I have a shower with original, 100-year-old tile.

The tile and the drywall-like material above the tile line has survived well, but we're planning to replace it in the entire bathroom due to significant cracks from settling and leveling.

My plan for most of the bathroom is simple: barrier plastic, moisture-resistant drywall and replacing the ancient exhaust fan.

But I don't feel confident about putting moisture-resistant drywall in the shower. The tile line is only around 5 feet off the ground, so splashing and steam are significant. This will only get worse because I plan to move the shower head up another 6 inches to be more comfortable for me (it's installed with the head around about 5'6" now, and I'm 5'10").

Matching, replacing, or adding more tile to bring the tile line higher isn't an option.

What sort of material can I install above the tile line that meets the following requirements:

  1. Does not aesthetically compete with the vintage tile.
  2. Will be reasonably steam-and-splash-proof.
  3. Ideally, can be painted to match the rest of the bathroom.

I've been considering Kerdiboard, but don't know if it can be floated and painted like drywall. The only other option I've seen are the plastic sheets, but I don't expect I'd be able to paint them, even if I find one that doesn't have some faux-tile or other ugly texture to it.

Any ideas?

enter image description here

  • 1
    Whatever is under the paing needs to be sealed with a water resistant sealer.. also you need to make sure to avoid any water going under the tile which is difficult. But using an oil based paint will seal it well.. and create a seal on the top of the tile with silicon. also extractor fan is highly recommended. PS- if you use plastic sheets you can buy plastic primer- then paint what you want on that..
    – Piotr Kula
    Commented Aug 24, 2011 at 7:54

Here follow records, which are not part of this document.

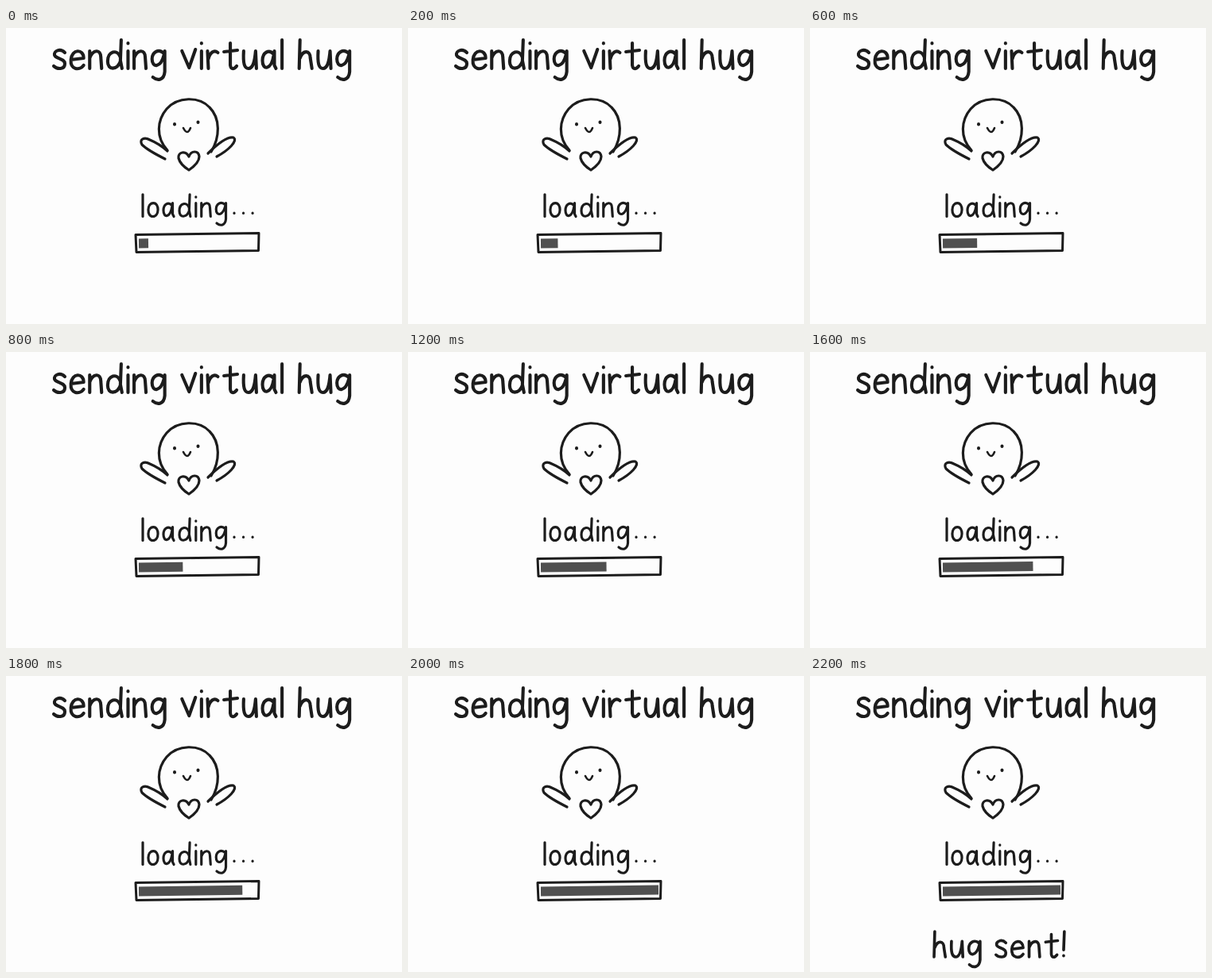
An HTML page that plays this animation: 498x373 px, repeating every 3200 ms.

```html
<!DOCTYPE html>
<html lang="en">
<head>
<meta charset="utf-8">
<title>sending virtual hug</title>
<style>
  html, body { margin: 0; width: 100%; height: 100%; overflow: hidden; background: #fdfdfd; }
  svg { display: block; width: 498px; height: 373px; filter: blur(.75px); }
  path { fill: none; stroke: #1c1c1c; stroke-linecap: round; stroke-linejoin: round; }
  #bar { stroke: #505050; stroke-width: 12px; stroke-linecap: butt; }
</style>
</head>
<body>
<svg viewBox="0 0 498 373">
  <g stroke-width="3.2">
    <path d="M203 154C188 138 190 116 202 102C216 86 243 86 256 100C270 114 269 138 258 156"/>
    <path d="M200 165Q178 154 171 147C167 140 174 137 181 141Q193 146 203 155"/>
    <path d="M254 158Q276 136 286 138C292 142 280 154 265 162"/>
    <path d="M230 162C226 154 216 156 217 164Q219 172 230 179Q243 170 243 162C242 154 233 154 230 162"/>
    <path d="M223 126Q228 136 232 126" stroke-width="2.6"/>
    <path d="M212 121v.5M241.500 118.500v.5" stroke-width="4"/>
  </g>
  <path id="bar"/>
  <path d="M163 260.500L318 258.500L317.500 280.500L164 282.500Z" stroke-width="3"/>
</svg>
<script>
// Hand-lettered strokes with the baseline at y = 0
const glyphs = {
  s: 'M15-20C9-26 1-22 2-17C3-12 15-13 15-6C15 2 5 1 1-3',
  e: 'M1-11L17-13C17-25 2-25 1-11C0 2 12 3 17-4',
  n: 'M1-22L1 0M1-13C5-24 15-25 15-14L16 0',
  d: 'M17-14C13-25 1-22 1-9C1 3 13 2 17-9M18-36L17-10L19 0',
  i: 'M0-22L0 0M0-32v.5',
  g: 'M16-19C9-26 1-20 1-12C1 0 12-1 16-17M17-22L17 4C16 15 8 16 2 11',
  v: 'M0-22L9-1L17-24',
  r: 'M0-22L1 0M1-12C3-20 8-24 13-20',
  t: 'M8-32L8-4C9 2 13 1 16-3M0-21L17-23',
  u: 'M0-22C-1-6 1 0 6 0C12 0 14-10 15-22L16 0',
  a: 'M15-18C9-25 1-20 1-10C1 3 12 2 15-16M16-22L16-4L18 0',
  l: 'M0-36L0 0',
  h: 'M1-36L0 0M1-13C5-24 14-23 14-13L16 0',
  o: 'M9-22C-2-22-2 0 8 0C19 0 19-22 9-22',
  '!': 'M1-36L0-10M0-2v.5',
  '.': 'M0-5v.5'
};
const wordSpace = 14;

const svg = document.querySelector('svg');
const bar = document.getElementById('bar');

function add(parent, tag, attrs) {
  const node = document.createElementNS('http://www.w3.org/2000/svg', tag);
  for (const key in attrs) node.setAttribute(key, attrs[key]);
  return parent.appendChild(node);
}

// Sets each letter after the last one, by its own width plus a gap
function letter(text, left, baseline, scale, gap) {
  const line = add(svg, 'g', {
    role: 'img', 'aria-label': text, 'stroke-width': 4.1,
    transform: `translate(${left} ${baseline}) scale(${scale})`
  });
  let x = 0;
  for (const char of text) {
    if (char === ' ') { x += wordSpace; continue; }
    const stroke = add(line, 'path', { d: glyphs[char] });
    const box = stroke.getBBox();
    stroke.setAttribute('transform', `translate(${x - box.x} 0)`);
    x += box.width + gap;
  }
  return line;
}

letter('sending virtual hug', 60, 51, 1, 7.6);
letter('loading', 172, 237.5, .77, 9);
letter('...', 287, 237, .77, 15);
const sent = letter('hug sent!', 156, 354, .89, 8.4);

function draw(now) {
  const time = now % 3200;
  const step = Math.min(Math.floor(time / 200), 10);
  const end = 179 + 9 * step + .46 * step ** 2;
  bar.setAttribute('d', `M167 271.500L${end} ${271.5 - (end - 167) * .013}`);
  sent.style.visibility = time < 2200 ? 'hidden' : 'visible';
  requestAnimationFrame(draw);
}
draw(performance.now());
</script>
</body>
</html>
```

2 Answers 2


In the US, most code only requires sheetrock. At a bare minimum, I'd go with green board. Better yet would be the fiberglass faced boards such as Densarmour. And then, of course, a really good paint.

Or consider some other materials...galvanized aluminum...copper...back-painted glass...all could be a nice contrast to the tile.


Given your requirements, and in the shower area only, I would put up a cementitious backer board like Hardibacker or Kerdi-board and use drywall mud to smooth it as necessary. Elsewhere in the bathroom I use normal sheetrock.

Your Answer

By clicking “Post Your Answer”, you agree to our terms of service and acknowledge you have read our privacy policy.

Not the answer you're looking for? Browse other questions tagged or ask your own question.